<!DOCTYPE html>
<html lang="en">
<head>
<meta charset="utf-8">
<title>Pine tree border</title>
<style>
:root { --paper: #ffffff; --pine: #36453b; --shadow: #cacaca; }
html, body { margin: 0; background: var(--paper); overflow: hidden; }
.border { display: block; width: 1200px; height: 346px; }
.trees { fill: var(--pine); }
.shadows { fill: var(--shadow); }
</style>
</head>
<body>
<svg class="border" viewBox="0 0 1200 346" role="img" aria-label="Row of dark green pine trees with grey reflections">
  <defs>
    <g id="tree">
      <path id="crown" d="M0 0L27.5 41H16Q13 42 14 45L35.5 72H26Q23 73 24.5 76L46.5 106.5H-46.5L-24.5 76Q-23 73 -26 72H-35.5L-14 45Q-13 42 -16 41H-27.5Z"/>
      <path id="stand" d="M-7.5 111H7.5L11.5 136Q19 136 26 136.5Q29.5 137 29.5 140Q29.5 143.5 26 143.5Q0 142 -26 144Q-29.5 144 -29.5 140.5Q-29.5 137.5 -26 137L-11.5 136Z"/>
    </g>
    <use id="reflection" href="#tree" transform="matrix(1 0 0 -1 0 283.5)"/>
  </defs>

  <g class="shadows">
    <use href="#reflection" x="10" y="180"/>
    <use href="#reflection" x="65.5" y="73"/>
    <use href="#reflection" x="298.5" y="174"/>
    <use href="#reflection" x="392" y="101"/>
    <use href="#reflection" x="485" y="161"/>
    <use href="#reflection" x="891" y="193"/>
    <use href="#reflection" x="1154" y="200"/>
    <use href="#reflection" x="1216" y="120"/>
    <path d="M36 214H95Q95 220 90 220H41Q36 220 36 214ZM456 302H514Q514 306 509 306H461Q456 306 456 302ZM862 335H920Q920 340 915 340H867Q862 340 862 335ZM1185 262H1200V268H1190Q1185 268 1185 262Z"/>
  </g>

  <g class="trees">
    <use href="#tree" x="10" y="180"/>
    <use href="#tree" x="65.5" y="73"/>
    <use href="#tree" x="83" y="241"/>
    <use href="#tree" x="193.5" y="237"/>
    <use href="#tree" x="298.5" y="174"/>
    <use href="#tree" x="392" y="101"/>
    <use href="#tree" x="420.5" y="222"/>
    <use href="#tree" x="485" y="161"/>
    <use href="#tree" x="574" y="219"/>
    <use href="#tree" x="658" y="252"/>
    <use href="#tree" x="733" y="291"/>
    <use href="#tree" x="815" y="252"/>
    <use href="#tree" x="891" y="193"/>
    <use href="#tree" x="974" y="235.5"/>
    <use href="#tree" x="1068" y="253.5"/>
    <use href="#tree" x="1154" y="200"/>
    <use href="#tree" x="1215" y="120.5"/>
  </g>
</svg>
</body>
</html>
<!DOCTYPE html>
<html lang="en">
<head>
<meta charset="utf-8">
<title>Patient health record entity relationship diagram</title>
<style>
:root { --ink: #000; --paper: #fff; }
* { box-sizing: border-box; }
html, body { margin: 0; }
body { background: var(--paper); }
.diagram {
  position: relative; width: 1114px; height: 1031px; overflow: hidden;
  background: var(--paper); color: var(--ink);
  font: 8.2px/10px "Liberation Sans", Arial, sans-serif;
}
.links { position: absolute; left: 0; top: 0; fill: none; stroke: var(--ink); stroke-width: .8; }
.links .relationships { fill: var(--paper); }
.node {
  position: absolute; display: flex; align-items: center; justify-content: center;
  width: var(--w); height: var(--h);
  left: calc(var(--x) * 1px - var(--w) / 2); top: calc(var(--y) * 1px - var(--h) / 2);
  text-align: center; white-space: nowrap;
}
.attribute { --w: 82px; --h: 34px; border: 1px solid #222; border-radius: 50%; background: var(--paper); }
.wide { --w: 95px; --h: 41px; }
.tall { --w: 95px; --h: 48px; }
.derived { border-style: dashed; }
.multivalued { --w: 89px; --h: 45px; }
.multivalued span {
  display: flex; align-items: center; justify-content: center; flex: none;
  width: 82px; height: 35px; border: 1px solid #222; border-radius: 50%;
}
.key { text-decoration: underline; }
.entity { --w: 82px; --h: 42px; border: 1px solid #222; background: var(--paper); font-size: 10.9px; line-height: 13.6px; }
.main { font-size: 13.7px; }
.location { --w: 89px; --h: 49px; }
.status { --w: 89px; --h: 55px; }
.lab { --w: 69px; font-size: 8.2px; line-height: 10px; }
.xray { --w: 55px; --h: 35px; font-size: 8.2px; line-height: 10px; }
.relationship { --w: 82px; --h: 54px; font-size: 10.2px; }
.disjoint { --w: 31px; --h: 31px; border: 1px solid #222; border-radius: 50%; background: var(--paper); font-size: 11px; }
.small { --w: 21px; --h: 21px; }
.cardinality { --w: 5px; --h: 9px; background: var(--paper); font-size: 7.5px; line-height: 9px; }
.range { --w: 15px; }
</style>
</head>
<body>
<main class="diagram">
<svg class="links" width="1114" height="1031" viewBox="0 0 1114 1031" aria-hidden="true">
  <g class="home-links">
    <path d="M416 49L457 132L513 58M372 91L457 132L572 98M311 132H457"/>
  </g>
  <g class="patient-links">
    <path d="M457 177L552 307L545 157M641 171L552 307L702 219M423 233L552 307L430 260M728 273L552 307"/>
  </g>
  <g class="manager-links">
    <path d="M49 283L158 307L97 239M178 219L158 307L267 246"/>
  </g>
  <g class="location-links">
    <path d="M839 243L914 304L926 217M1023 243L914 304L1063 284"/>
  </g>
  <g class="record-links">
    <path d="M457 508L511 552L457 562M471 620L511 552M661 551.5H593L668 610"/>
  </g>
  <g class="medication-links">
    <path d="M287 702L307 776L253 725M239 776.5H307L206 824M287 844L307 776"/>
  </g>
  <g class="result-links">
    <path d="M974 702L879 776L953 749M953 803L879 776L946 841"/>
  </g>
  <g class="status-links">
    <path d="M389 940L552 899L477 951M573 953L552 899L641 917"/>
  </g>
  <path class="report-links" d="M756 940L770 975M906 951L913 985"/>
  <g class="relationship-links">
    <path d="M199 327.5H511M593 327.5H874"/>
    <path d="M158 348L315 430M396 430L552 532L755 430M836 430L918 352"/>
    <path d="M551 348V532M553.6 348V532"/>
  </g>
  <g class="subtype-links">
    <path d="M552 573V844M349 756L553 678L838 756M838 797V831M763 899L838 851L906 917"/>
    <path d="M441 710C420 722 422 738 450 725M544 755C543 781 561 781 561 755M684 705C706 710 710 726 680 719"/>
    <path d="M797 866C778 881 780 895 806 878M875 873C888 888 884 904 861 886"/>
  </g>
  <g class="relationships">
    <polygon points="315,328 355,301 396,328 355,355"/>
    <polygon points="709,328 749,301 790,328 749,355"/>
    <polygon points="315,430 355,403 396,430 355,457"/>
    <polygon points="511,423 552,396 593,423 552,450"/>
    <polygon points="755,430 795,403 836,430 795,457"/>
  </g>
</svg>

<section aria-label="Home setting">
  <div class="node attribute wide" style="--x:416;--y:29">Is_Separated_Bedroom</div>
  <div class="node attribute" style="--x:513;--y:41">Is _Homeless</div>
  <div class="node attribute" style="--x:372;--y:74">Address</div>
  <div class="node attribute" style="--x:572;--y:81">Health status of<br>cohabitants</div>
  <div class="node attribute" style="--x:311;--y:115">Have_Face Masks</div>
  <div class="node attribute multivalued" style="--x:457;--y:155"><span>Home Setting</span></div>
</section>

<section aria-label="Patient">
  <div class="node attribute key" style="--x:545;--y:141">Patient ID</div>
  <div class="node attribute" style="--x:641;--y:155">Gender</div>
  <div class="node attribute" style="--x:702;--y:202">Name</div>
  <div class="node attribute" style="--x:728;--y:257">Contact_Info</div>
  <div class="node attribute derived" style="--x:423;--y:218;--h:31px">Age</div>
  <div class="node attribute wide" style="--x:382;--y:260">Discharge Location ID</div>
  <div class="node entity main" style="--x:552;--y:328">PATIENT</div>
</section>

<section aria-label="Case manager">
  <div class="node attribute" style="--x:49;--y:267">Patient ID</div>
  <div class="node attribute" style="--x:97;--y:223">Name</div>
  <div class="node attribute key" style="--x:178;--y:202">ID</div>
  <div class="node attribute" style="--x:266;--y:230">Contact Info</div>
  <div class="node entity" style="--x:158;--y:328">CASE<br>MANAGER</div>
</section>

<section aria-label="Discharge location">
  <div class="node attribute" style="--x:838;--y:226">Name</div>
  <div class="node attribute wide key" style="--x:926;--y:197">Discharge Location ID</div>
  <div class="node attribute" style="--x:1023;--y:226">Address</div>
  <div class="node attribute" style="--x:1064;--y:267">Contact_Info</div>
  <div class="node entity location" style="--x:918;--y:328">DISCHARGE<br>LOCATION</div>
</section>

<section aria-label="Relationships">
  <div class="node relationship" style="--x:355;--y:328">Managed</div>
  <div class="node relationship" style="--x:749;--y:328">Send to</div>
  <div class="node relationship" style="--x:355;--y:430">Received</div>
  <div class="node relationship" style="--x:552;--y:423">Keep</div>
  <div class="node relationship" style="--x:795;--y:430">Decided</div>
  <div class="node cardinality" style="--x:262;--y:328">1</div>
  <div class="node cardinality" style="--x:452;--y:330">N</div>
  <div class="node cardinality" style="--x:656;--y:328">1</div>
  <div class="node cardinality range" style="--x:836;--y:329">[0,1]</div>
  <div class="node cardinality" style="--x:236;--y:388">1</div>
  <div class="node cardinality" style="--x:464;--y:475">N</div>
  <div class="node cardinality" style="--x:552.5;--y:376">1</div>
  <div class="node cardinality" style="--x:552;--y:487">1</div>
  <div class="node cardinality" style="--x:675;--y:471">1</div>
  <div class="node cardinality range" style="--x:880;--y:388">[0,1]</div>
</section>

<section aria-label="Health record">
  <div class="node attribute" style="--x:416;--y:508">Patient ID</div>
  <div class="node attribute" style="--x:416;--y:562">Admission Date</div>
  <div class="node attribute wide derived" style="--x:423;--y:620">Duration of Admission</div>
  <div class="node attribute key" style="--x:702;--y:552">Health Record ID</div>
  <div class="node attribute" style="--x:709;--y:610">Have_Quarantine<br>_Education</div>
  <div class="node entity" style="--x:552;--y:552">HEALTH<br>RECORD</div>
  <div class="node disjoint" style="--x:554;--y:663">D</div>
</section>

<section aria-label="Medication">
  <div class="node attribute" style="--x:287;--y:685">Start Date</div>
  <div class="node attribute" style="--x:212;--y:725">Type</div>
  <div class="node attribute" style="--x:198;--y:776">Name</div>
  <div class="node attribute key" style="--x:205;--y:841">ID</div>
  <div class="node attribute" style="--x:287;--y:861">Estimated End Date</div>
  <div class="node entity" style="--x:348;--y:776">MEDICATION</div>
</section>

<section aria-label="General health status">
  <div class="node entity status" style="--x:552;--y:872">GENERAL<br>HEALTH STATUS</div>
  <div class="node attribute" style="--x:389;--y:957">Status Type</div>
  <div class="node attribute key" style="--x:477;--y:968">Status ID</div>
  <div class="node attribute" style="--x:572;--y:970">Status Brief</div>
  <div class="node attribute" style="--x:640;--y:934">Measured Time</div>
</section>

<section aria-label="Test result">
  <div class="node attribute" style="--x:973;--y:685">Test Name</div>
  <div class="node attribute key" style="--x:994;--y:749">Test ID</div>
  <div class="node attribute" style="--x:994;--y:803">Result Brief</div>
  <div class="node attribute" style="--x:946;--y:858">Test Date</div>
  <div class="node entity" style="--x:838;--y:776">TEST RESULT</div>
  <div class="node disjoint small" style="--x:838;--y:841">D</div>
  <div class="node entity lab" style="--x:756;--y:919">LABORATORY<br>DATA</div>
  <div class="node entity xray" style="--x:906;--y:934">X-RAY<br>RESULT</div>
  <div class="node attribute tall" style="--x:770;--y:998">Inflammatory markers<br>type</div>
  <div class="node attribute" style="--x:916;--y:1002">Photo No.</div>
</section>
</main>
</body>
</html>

*GOAL OF THE EXERCISE*
Out of the records above, pull the lines that include the word "display".

*ANSWER TO THIS PROBLEM*
.border { display: block; width: 1200px; height: 346px; }
  position: absolute; display: flex; align-items: center; justify-content: center;
  display: flex; align-items: center; justify-content: center; flex: none;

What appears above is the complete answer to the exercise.